Set in 1944 Melbourne, this masterly suspense novel by Robert Gott had me reading all night. Although it’s the third in a series, this was my first — and it stands alone as a great individual read. The Melbourne landmarks are both familiar and strange as we see them through a historic end-of-war veil. The operations at the old Russell St police station and the forensics and police procedures of the era are also fascinating. However, it’s the rapid-fire storyline and expert plotting that make this novel a quick read, while great characters and astute social observations will keep you glued to the pages and invested in the outcome. There are several themes within the book — anti-semitism, sexism, religious fervour and a touch of class conflict. The period was also when the worst of the German atrocities were first being reported. Also a cartoonist, Gott’s quirky humour shows through in this sometimes grizzly crime novel.
KARINA BARRYMORE VERDICT: Superb suspense
DEFEATING THE MINISTERS OF DEATH David Isaacs HARPERCOLLINS, $35
Throughout history, diseases have killed more people than wars. As recently as 1950, an estimated 10 million people worldwide died from smallpox alone. Go back further and the death rates skyrocket. Spanish flu killed more than 50 million people in 1919. In earlier centuries, the figures may not be so huge, but only because the world’s population was smaller. “Nature is the world’s greatest terrorist,” writes Australian paediatrician Isaacs in this fascinating history of the fight against infections. From the plagues of ancient times and the Middle Ages, to the latest immunisation techniques and the ongoing battle to eradicate diseases in developing countries, Isaacs not only illuminates the characters and breakthroughs behind vaccinations, but confronts the wilful ignorance of people today. The growing number of antivaccination devotees would do well to read this before putting the rest of society at risk.
JEFF MAYNARD VERDICT: Crucial
A BOY AND HIS DOG AT THE END OF THE WORLD C.A. Fletcher HACHETTE AUSTRALIA, $33
What would you do if a stranger stole one of your beloved dogs? You would probably post it on Instagram, Snapchat or Facebook, but imagine if none of those existed; that you were born after the modern world had ended and your understanding of the past was garnered from old books. Cities have reverted to nature, there is no technology and the human race faces extinction. In that case you would most likely do the same as young Gritz; hunt the thief and try to get your dog back. Gritz sails to the mainland, finding remnants of the past, other humans and a whole heap of trouble. By using the first-person narrative, Fletcher gives the reader the feeling they are viewing the journey through a dashcam and not just through Gritz’s writings. As the adventure unfolds, survival becomes the name of the game but the hunt is definitely worth it.
WENDY MASON VERDICT: Heartfelt sci-fi
HOW IT FEELS TO FLOAT Helena Fox PAN MACMILLAN, $18

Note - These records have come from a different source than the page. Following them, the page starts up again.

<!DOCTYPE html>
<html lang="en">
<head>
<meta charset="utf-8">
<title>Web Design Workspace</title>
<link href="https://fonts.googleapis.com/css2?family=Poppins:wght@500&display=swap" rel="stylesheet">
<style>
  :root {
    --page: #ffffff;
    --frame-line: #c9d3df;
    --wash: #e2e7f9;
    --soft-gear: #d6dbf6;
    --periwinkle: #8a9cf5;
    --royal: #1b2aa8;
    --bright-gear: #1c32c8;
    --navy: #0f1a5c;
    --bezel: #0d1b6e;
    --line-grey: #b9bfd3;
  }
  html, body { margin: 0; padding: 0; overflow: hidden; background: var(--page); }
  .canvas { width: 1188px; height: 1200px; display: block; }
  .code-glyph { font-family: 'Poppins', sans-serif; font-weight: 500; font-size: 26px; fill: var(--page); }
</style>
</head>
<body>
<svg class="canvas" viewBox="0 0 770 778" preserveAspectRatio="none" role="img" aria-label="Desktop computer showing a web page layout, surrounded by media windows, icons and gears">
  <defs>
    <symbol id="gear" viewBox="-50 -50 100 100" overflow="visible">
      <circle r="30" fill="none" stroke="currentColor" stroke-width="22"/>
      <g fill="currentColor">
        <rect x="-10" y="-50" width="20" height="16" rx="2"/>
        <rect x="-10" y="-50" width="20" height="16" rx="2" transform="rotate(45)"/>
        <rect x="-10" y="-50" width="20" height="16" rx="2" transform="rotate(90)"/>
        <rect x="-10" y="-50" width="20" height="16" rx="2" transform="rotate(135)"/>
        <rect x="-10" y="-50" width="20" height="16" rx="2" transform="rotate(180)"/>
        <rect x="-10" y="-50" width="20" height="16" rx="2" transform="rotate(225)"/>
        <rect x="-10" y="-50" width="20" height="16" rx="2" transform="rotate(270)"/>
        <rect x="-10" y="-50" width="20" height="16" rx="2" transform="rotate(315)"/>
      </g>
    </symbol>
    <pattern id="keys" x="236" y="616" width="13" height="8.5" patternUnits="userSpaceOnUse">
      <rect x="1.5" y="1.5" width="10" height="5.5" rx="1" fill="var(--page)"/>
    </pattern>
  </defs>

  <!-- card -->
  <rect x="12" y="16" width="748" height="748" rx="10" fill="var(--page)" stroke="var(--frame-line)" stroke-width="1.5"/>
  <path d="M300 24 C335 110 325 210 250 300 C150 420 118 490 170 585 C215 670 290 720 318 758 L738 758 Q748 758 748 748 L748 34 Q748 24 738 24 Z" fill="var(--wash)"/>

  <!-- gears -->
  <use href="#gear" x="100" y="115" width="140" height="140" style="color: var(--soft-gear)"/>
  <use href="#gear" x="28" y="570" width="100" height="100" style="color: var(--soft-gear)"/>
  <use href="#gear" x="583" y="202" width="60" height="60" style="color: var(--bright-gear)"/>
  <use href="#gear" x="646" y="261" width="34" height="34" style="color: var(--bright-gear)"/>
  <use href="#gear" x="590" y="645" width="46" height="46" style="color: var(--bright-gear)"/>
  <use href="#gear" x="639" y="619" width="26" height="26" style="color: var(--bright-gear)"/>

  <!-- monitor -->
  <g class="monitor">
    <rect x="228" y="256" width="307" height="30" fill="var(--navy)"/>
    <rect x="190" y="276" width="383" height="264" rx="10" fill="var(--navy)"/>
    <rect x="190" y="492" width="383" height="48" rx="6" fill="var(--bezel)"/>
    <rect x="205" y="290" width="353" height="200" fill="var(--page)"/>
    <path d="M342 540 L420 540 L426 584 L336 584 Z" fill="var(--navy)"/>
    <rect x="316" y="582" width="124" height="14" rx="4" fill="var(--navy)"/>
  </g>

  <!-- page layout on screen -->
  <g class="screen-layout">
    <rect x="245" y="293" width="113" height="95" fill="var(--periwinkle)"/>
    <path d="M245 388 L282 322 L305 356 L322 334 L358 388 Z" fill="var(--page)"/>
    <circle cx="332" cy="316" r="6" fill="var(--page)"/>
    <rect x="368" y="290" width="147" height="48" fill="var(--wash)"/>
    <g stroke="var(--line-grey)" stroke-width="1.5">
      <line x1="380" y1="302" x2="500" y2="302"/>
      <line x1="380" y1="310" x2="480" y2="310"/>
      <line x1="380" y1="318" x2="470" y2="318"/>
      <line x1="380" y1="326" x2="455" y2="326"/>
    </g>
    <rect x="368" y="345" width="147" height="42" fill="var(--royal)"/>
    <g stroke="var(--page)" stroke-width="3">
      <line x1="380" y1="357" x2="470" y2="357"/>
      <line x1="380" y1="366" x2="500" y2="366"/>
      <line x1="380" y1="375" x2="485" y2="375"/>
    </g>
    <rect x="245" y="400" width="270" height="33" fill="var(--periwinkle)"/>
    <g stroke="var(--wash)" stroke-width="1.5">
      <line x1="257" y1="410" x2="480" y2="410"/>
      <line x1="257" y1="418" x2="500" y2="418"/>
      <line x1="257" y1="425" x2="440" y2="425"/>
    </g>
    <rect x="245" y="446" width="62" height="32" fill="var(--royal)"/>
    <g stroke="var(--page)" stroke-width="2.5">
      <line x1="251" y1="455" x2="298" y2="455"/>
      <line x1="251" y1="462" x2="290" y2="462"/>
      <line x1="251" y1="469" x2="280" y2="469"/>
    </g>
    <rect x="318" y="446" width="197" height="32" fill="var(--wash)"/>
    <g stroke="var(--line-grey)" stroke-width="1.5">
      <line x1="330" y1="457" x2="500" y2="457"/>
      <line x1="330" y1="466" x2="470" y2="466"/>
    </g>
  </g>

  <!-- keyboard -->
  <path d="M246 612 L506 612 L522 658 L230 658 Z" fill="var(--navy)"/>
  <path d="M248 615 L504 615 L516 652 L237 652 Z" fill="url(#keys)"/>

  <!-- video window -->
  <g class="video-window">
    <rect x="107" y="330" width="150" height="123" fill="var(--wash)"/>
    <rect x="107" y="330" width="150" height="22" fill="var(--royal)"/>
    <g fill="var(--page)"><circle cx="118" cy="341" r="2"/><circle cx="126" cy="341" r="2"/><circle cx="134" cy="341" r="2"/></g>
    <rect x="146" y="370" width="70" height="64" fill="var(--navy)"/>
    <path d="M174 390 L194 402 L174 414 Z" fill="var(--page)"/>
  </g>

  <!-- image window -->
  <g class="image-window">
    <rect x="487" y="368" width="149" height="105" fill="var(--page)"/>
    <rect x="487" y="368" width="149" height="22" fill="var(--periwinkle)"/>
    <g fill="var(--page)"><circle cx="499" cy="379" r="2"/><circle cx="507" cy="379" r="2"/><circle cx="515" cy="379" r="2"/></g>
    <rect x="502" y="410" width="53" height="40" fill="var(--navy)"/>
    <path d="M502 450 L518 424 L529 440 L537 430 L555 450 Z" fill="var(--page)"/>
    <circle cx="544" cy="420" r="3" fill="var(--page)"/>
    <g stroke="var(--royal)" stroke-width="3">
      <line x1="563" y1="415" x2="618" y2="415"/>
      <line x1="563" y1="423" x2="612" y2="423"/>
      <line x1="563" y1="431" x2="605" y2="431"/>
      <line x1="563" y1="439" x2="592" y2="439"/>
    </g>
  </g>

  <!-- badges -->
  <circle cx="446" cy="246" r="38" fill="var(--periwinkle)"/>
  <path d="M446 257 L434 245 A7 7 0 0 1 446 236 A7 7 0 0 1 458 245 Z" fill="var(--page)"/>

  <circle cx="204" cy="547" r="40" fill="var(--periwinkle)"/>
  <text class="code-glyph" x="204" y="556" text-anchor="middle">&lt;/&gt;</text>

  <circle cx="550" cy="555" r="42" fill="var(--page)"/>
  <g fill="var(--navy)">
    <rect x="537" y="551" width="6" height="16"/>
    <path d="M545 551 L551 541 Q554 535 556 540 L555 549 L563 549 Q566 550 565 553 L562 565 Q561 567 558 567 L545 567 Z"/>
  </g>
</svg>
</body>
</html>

A journey of love, grief, family and friendship, this young adult debut is raw and insightful. Set by the sea in Wollongong, the story follows 17year-old Biz as she grapples with her identity and sexuality. Following an incident involving lies, sex and drama, Biz’s mental health spirals. Outcast by her circle of friends, Biz drops out of school and her chaotic thoughts magnify until she feels outside of her body, as though she is floating. Still struggling with the death of her father a decade ago, Biz doesn’t tell anyone that she still sees him. Drawn to the new boy at school, she constantly wonders what he thinks and how he feels. Eventually, he becomes a confidant and lifeline for Biz — perhaps a budding romance. Overall, Biz’s journey with mental illness is harrowing, yet inspiring and hopeful. Despite the darkness and chaos as she copes with the loss of friendship and death of her father, she sees light ahead. Biz’s story is a powerful message, reminding us of all the beautiful and frightening possibilities in life.
VERDICT: Thought provoking